Samsung Galaxy Tab Review: Your Next Tablet?

In just 2 years, Google has produced a worthy competitor to Apple’s iOS. It’s known as Android and runs on over 70 different handsets across every  major US carrier. It’s being adopted by mainstream (my mom) at a faster rate than anyone anticipated.

In recent months, Google started moving into the tablet market, competing with Apple’s iPad. Google plans to release a more tablet optimized version of Android, dubbed Honeycomb (Android 3.0). Until, here’s a look at the Samsung Galaxy Tab from Verizon Wireless, one of Google’s answers to the iPad.

(Discloser: This review was made possible thanks to Verizon Wireless by loaning a Samsung Galaxy Tab.)

The Samsung Galaxy Tab is pretty much made for anyone that isn’t a content creators. That’s on par with much of today’s tablet market. From the voracious reader (documents and ebooks), to media junkie (social media, youtube junkies, and all else) the Galaxy Tab has you covered.

After a nearly a month with it, I’ve found it to be a great personal management device that anyone with a hectic schedule could benefit from using.


The Samsung Galaxy Tab sports a bright 7-inch display capable with a 1024×600 resolution (equivalent to a laptop). The internal memory maxes out at 2GBs, which isn’t much. Thankfully a 16GB microSD comes with it and the microSD slot supports up to 32GB cards.

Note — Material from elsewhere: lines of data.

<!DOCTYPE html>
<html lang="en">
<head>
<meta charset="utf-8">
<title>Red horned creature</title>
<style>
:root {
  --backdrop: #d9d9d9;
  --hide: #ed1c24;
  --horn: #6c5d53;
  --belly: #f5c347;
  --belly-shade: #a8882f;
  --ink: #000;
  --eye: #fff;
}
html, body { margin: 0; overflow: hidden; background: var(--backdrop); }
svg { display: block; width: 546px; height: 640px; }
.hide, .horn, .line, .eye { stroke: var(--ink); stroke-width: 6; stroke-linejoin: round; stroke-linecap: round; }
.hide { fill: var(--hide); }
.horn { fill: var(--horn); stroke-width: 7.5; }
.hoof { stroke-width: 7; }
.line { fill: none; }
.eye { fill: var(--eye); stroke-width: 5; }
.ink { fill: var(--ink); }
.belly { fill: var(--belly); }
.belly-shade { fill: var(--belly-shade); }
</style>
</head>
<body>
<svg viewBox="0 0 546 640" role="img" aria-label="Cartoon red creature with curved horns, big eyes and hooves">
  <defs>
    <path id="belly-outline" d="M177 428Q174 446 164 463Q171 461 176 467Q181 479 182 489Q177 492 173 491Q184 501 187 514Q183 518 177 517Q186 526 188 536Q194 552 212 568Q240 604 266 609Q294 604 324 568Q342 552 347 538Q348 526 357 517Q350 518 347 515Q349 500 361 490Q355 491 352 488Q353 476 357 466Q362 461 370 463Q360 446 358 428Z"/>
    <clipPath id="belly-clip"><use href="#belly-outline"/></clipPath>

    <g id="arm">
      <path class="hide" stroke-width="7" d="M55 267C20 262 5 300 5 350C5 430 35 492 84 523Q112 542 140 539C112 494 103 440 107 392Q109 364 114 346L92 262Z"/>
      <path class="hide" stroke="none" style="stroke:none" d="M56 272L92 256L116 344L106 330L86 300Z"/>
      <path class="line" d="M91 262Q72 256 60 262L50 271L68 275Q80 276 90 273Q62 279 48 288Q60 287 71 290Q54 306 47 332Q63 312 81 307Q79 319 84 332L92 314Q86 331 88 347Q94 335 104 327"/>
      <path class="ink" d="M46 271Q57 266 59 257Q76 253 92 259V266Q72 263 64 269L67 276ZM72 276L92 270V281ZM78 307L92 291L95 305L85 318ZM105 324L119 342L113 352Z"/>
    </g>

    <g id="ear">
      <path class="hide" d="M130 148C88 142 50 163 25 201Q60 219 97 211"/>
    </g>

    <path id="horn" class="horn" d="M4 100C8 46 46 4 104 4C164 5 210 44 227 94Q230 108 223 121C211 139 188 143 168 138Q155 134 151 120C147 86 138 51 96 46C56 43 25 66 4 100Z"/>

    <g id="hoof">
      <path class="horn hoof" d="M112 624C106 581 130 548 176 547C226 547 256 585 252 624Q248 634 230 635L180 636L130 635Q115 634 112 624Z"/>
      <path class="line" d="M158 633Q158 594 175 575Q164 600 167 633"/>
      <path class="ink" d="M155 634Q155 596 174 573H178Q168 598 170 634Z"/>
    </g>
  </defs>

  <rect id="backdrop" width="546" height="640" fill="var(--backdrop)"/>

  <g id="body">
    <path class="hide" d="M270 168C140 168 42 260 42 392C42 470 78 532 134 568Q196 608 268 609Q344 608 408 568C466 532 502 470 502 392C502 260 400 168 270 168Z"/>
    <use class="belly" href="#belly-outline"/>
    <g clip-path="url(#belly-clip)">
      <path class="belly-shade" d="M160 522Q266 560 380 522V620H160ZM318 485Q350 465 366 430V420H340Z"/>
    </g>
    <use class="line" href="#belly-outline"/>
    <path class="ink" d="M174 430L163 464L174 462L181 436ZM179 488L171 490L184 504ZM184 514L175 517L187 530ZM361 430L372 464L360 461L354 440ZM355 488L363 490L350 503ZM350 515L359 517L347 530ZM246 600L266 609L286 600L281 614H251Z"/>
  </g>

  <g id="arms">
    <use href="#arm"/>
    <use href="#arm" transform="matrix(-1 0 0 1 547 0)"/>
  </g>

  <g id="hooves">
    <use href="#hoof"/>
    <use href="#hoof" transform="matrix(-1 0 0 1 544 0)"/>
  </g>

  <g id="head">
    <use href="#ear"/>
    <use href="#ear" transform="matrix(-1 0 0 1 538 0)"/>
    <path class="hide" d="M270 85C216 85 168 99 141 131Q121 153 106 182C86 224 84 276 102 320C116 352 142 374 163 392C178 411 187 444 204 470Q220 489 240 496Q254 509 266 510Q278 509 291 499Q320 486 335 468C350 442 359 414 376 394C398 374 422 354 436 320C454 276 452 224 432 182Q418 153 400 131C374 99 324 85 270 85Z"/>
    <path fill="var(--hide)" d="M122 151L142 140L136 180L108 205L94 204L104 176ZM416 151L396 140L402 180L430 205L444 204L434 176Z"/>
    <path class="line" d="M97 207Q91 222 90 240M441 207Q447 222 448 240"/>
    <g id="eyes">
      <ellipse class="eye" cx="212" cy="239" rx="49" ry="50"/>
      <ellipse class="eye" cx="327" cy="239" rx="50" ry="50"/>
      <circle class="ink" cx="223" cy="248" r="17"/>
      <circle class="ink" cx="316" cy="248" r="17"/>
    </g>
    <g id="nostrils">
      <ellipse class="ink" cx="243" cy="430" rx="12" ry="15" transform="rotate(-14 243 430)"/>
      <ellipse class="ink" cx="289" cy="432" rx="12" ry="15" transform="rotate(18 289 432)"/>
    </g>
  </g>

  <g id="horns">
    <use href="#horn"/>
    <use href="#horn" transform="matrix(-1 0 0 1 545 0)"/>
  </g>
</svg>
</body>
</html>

Recording DVD quality videos or video chatting with the Galaxy Tab is supposedly an app away thanks to a 1.3MP front camera and 3MP rear-facing camera with flash. Not bad considering the iPad doesn’t have any kind of camera. However, I get better quality images and video from my iPhone 4’s 5MP camera.

The power button, volume rockers, and camera button line the right side of the device. Lastly, a 3.5mm slot can be found at the very top of the device.

On The Go

Less than half the size of an iPad, the Samsung Galaxy Tab is easy to carry around. I’ve managed to carry it in a small backpack, laptop case, jacket pockets, and in my hands. It’s small enough to not worry about drawing too much attention to it when in public.

Transferring documents from the Galaxy Tab to work on the go is a seamless experience if you’re using most of Google’s services. Whether in the middle of replying to an email or reading an ebook I could move around without feeling completely tied to my laptop.

Typing on the Samsung Galaxy Tab is a luxury for my small hands. If you have large fingers you shouldn’t have any troubles with typing on this. However, I did have some trouble hitting the space bar when typing. Moving the cursor around the screen or copying and pasting text is easy. The speakers on the bottom of the Galaxy Tab can get incredibly loud. As for taking pictures with the Galaxy Tab, it takes some getting used to but it’s not uncomfortable when you do it. I haven’t received any weird stares so far.

Battery life on the Galaxy Tab  is subpar. I’m not getting much more battery life out of the Samsung Galaxy Tab than I am from my iPhone. It’s definitely not making it to the end of a work day, but using airplane mode and switching to wifi can help improve battery life. Also, minimizing the display brightness to the lowest setting helps tremendously! The display usually uses the most battery power on any device.

App Experience

I find myself reading more emails and ebooks on the Samsung Galaxy Tab. Squinting on my iPhone’s small screen seems like a thing of the past compared to the Tab’s 7-inch display. The Gmail app supports multiple email aliases without any messy configurations unlike the iPhone.

However, even with the 1GHz Cortex A8 Hummingbird processor, Android 2.2 (Froyo) on the Samsung Galaxy Tab runs slower than any device I own – old or new. Froyo isn’t the latest version of Android, but the more I used the phone the more Android began to feel sluggish and jittery as if it was tired, yet running on too much caffeine.

The apps I used the were include:

  • The Official Twitter App for Android
  • Pulse (News)
  • Calendar
  • Facebook
  • Skyfire

The Verdict

All in all, the Samsung Galaxy Tab isn’t worth the money.  Once my mom saw the cameras and size of the Galaxy Tab she was ready to trade her iPad for it. However, I warned her that there would be no Netflix watching on this device, something she loves to do on her iPad.

If you can’t wait, then go for it. Otherwise, I’d wait for Honeycomb for a better experience in the future.

Corvida Raven

A natural pioneer at grasping the rapidly changing landscape of technology, Corvida Raven talks tech in plain English on